- [Instructions to follow]: Return the number of lines below that contain "edge"; nothing else belongs in the reply.

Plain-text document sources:
**********
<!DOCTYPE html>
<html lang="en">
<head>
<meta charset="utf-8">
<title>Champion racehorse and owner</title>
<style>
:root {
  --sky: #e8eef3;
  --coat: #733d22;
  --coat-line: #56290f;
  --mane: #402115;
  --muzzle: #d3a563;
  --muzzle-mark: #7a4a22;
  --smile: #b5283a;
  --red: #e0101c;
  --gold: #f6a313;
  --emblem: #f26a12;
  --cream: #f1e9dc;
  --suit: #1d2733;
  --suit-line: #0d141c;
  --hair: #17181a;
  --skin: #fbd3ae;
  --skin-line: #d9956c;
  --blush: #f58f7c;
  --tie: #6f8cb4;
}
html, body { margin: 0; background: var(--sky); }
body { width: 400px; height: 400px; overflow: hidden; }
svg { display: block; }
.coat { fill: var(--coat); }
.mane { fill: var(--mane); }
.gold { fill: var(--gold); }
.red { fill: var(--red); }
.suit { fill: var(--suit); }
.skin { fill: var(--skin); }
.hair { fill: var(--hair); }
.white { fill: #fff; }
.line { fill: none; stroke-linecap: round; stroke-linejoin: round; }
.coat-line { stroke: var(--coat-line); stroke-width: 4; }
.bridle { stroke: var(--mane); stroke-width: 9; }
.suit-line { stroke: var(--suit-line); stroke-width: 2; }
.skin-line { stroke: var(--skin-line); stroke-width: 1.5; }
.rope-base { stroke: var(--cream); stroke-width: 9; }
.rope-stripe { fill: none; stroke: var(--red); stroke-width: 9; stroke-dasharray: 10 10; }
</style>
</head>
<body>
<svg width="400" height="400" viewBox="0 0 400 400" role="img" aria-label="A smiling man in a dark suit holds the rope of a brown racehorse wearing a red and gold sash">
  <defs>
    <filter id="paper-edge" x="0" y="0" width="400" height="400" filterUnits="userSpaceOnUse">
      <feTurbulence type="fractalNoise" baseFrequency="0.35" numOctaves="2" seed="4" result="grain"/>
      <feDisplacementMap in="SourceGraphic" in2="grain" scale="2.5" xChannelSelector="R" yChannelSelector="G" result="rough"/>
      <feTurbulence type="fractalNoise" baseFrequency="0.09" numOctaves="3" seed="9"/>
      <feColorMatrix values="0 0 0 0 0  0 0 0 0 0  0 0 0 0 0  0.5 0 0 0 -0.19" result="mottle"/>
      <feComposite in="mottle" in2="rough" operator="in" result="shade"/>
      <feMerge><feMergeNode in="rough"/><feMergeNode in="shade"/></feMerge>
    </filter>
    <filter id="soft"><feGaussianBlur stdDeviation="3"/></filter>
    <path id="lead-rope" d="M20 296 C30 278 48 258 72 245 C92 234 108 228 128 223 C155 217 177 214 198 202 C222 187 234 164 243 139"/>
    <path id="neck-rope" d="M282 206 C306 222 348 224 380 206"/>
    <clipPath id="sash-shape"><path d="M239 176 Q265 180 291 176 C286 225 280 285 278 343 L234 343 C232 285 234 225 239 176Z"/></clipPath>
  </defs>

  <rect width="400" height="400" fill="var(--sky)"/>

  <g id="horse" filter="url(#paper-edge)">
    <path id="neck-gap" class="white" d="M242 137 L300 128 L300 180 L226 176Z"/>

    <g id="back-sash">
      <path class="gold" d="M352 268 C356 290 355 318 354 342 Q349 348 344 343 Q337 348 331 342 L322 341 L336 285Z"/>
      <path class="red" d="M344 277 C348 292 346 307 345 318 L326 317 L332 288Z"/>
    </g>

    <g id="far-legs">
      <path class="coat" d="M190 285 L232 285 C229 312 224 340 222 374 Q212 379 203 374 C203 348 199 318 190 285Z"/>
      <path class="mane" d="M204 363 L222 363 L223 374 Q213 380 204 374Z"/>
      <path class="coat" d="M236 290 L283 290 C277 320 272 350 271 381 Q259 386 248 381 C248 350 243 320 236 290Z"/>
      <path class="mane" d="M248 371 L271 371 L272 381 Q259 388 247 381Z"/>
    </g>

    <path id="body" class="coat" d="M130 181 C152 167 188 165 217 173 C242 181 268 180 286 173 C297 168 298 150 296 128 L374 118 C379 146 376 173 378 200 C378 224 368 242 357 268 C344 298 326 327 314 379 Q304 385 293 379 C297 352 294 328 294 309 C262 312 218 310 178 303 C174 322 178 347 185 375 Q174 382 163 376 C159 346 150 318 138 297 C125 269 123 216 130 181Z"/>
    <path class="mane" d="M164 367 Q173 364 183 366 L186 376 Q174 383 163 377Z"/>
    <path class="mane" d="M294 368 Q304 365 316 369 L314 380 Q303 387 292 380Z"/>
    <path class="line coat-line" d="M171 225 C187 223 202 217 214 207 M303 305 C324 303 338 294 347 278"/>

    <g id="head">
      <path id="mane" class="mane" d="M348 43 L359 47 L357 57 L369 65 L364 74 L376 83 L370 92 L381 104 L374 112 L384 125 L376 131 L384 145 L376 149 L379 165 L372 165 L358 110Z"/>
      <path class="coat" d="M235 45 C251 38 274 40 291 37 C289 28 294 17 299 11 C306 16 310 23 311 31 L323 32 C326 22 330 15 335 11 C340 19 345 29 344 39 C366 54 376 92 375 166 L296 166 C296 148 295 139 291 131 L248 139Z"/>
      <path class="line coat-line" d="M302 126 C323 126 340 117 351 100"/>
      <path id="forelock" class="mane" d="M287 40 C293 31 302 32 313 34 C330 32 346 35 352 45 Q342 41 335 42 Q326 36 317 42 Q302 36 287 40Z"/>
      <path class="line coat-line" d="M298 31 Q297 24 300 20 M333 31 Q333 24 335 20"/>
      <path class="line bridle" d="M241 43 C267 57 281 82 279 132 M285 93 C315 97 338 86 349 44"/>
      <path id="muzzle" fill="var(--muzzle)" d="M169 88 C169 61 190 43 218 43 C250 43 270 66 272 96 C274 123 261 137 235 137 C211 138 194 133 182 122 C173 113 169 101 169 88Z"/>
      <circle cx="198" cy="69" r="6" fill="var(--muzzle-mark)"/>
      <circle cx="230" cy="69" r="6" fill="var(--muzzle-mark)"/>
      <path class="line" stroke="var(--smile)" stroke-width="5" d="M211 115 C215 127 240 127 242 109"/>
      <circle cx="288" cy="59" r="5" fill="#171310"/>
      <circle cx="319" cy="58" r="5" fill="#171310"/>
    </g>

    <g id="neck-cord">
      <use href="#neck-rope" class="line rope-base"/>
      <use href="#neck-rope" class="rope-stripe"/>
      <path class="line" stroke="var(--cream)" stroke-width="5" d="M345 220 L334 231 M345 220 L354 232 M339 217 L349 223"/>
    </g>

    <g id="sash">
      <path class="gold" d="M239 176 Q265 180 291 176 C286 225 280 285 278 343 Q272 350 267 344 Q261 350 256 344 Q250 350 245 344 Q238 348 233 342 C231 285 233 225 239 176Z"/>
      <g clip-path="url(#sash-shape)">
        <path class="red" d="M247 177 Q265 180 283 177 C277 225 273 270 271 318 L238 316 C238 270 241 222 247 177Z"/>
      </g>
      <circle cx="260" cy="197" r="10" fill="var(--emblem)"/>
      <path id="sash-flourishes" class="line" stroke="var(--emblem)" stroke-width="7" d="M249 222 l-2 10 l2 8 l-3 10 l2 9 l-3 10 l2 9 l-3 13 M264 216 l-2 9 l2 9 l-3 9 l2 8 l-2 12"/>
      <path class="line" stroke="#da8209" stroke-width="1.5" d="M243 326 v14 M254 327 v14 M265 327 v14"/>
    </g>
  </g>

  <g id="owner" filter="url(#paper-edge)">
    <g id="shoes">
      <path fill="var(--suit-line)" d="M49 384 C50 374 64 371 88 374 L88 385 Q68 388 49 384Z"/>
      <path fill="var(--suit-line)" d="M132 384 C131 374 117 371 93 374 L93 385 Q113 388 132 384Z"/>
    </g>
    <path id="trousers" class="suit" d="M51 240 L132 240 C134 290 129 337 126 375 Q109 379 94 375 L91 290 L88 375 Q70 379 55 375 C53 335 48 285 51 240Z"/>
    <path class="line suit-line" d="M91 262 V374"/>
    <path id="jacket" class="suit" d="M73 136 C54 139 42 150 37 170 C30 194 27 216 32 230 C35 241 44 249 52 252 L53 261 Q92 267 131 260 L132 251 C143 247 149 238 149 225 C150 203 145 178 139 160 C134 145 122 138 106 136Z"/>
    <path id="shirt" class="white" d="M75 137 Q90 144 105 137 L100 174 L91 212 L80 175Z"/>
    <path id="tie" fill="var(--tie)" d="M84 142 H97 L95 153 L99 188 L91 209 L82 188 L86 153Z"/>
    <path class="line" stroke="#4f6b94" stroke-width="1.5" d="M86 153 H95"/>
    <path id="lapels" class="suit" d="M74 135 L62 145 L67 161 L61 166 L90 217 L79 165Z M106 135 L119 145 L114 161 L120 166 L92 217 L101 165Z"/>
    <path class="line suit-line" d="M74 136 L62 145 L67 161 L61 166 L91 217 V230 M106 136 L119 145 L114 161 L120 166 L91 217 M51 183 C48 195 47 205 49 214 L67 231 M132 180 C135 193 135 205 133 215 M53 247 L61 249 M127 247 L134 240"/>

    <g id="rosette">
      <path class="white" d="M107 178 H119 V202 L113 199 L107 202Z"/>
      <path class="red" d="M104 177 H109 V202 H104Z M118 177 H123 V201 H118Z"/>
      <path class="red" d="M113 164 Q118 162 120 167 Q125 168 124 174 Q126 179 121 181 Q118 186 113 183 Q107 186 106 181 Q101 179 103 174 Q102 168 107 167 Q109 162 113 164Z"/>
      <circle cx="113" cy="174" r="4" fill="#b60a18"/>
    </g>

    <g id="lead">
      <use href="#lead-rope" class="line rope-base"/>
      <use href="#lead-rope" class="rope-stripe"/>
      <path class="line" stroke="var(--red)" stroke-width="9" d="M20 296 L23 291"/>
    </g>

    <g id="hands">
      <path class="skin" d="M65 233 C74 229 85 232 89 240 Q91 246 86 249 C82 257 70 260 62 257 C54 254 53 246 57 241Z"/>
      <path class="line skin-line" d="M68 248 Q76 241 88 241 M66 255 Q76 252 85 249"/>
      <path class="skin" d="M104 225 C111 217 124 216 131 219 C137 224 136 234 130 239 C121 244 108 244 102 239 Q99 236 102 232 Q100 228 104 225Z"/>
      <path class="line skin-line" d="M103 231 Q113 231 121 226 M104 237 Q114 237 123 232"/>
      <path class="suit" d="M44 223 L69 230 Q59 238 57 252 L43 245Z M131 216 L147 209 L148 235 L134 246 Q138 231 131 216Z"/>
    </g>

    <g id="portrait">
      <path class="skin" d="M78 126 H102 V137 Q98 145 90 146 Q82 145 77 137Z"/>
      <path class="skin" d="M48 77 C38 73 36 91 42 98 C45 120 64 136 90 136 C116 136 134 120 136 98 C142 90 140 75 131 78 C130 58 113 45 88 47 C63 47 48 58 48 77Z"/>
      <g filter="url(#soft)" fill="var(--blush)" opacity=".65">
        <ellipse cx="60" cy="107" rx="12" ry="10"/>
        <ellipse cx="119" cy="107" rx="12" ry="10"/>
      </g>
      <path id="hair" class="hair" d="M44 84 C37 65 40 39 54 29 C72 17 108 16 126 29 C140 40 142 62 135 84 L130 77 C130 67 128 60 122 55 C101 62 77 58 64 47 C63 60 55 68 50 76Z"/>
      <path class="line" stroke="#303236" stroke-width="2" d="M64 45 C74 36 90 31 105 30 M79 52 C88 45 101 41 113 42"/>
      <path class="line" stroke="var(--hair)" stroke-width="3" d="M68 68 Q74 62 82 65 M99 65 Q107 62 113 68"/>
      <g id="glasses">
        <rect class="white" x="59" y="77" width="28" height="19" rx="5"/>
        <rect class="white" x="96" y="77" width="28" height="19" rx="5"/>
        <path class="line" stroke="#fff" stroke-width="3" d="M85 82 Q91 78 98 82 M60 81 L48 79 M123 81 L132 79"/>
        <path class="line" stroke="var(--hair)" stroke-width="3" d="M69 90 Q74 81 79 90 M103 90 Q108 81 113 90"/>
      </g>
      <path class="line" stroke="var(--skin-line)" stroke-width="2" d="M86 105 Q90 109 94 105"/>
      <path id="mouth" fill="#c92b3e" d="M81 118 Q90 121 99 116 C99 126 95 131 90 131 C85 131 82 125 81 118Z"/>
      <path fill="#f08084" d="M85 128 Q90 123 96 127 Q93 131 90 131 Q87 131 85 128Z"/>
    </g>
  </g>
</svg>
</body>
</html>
**********
- [Answer to the problem]: 3